• **GOAL OF THE EXERCISE**
The expected output is a copy of every line in the records with the string "nearest".
-- RECORDS SHOWN follows --
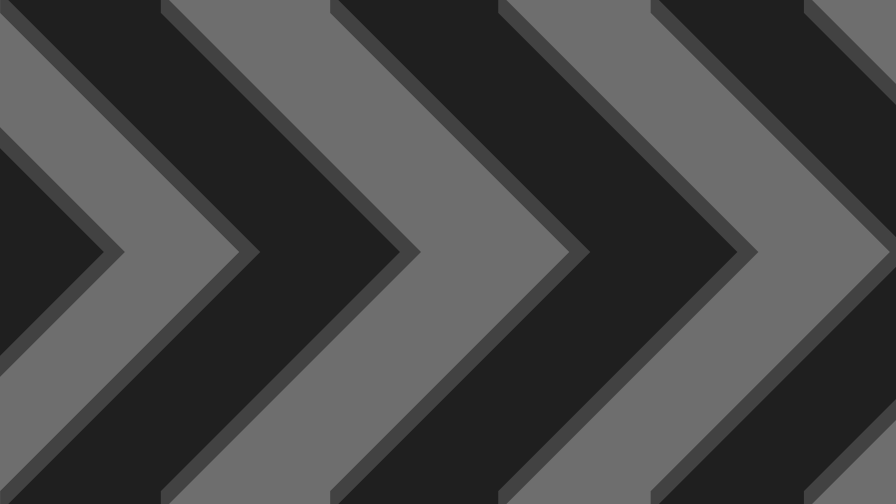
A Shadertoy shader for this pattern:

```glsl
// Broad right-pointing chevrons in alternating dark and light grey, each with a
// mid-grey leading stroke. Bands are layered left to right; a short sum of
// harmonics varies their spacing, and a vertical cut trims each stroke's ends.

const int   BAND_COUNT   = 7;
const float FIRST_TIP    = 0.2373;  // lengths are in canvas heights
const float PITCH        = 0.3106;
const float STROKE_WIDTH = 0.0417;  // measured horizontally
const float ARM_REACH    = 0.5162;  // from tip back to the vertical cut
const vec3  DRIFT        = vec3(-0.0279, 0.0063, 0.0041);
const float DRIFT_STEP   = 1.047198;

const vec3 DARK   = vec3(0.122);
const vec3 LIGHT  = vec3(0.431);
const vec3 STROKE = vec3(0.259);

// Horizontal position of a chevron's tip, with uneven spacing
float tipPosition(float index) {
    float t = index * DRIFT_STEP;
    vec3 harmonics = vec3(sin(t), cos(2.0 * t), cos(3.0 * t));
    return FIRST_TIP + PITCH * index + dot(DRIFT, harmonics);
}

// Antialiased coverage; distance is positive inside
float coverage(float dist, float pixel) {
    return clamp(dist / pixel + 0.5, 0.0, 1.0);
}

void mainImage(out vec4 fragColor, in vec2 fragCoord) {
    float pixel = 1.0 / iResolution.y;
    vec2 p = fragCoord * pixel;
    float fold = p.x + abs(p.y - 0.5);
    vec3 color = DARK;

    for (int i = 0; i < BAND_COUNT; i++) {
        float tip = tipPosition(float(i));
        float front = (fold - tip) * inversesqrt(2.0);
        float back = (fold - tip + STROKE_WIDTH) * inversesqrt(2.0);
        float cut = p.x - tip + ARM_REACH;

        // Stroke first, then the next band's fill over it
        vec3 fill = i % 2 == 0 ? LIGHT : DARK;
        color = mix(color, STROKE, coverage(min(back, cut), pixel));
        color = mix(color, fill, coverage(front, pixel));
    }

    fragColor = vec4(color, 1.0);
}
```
-- RECORDS SHOWN concluded --
-- RECORDS SHOWN follows --
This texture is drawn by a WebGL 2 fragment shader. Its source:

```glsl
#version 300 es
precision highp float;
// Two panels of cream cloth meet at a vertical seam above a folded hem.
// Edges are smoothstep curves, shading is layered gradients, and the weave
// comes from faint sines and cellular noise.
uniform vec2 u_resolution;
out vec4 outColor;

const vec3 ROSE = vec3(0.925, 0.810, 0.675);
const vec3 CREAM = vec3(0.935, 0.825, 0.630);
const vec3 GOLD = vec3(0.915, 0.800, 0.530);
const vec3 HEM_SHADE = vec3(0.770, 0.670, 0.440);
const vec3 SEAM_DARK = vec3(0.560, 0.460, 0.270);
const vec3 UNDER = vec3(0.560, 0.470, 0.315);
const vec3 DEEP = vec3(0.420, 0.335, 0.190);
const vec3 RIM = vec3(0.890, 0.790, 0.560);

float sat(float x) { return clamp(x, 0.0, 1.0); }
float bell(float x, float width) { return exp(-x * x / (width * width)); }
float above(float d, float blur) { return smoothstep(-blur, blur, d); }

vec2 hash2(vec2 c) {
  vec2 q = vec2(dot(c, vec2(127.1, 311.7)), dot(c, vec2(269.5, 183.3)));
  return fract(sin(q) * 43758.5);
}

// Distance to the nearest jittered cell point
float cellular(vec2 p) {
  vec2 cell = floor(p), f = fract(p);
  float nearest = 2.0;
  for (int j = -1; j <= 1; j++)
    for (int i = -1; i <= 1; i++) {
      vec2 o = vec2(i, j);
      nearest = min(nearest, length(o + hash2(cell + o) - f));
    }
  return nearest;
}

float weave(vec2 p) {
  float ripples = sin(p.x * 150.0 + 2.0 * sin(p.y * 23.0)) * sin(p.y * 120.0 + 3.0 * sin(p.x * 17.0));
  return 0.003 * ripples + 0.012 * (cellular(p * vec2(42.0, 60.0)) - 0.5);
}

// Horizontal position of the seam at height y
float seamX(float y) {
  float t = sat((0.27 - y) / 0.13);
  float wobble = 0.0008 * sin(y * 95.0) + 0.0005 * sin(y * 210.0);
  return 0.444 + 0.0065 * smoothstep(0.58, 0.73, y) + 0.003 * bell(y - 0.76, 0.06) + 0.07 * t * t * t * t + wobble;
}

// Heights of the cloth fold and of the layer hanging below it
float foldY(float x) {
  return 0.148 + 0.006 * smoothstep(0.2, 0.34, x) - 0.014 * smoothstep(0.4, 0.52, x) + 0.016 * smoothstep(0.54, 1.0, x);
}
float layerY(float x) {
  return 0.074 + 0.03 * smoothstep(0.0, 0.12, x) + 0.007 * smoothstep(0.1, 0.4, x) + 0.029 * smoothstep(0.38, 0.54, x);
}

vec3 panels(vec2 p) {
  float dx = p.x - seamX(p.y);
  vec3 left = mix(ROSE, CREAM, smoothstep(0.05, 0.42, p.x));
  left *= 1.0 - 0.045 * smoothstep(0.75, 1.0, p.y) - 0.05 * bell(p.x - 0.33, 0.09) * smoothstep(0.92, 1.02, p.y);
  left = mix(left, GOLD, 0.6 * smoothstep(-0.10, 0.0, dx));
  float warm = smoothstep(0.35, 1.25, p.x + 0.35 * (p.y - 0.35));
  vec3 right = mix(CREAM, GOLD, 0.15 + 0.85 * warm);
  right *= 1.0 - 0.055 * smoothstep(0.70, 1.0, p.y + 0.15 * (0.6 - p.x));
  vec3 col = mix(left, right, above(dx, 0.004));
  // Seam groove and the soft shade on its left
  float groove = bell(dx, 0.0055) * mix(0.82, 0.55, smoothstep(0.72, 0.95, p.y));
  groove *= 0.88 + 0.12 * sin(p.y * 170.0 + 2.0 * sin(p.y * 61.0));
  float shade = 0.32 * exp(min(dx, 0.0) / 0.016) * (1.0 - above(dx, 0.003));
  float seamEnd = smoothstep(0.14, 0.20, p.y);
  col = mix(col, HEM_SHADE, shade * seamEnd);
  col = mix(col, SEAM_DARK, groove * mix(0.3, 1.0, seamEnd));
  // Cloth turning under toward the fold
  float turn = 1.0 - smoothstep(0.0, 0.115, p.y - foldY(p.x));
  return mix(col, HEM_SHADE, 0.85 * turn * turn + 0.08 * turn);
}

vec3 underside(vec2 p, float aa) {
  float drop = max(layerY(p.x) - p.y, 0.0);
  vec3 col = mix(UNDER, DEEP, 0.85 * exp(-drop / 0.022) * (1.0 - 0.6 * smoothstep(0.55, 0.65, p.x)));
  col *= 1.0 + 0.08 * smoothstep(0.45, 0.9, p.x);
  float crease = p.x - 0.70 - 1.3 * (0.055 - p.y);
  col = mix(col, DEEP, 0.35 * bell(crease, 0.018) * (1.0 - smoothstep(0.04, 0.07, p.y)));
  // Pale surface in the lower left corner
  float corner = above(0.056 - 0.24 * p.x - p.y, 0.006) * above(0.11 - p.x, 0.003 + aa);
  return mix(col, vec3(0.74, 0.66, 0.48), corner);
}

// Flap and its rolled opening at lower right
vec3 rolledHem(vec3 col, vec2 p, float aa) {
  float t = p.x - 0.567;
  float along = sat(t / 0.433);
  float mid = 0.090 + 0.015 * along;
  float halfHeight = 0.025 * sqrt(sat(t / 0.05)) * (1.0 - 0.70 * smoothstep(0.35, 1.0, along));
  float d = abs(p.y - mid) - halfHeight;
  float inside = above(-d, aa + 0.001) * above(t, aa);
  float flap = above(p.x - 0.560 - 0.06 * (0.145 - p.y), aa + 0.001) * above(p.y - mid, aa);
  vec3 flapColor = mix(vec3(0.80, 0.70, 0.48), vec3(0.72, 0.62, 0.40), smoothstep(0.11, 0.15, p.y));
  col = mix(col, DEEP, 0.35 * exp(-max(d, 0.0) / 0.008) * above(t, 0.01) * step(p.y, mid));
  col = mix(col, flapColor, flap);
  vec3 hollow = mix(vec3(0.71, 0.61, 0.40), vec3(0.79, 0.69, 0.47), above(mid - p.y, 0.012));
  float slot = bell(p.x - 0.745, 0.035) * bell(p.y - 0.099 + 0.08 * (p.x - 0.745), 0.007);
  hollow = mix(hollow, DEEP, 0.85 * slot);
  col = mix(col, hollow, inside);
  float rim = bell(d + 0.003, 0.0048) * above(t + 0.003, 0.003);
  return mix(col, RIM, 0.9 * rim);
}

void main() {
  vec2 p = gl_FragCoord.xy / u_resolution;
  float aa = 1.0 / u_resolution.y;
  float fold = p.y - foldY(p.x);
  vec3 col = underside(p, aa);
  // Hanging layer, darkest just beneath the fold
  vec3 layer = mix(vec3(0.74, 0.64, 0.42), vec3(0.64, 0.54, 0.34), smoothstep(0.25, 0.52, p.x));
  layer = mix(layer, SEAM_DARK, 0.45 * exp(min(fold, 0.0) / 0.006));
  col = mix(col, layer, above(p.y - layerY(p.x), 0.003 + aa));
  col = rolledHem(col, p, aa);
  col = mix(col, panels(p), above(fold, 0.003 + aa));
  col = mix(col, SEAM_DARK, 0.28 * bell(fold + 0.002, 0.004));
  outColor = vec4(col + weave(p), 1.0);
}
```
-- RECORDS SHOWN concluded --
• **RESULT OF THE EXERCISE**
// Distance to the nearest jittered cell point
  float nearest = 2.0;
      nearest = min(nearest, length(o + hash2(cell + o) - f));
  return nearest;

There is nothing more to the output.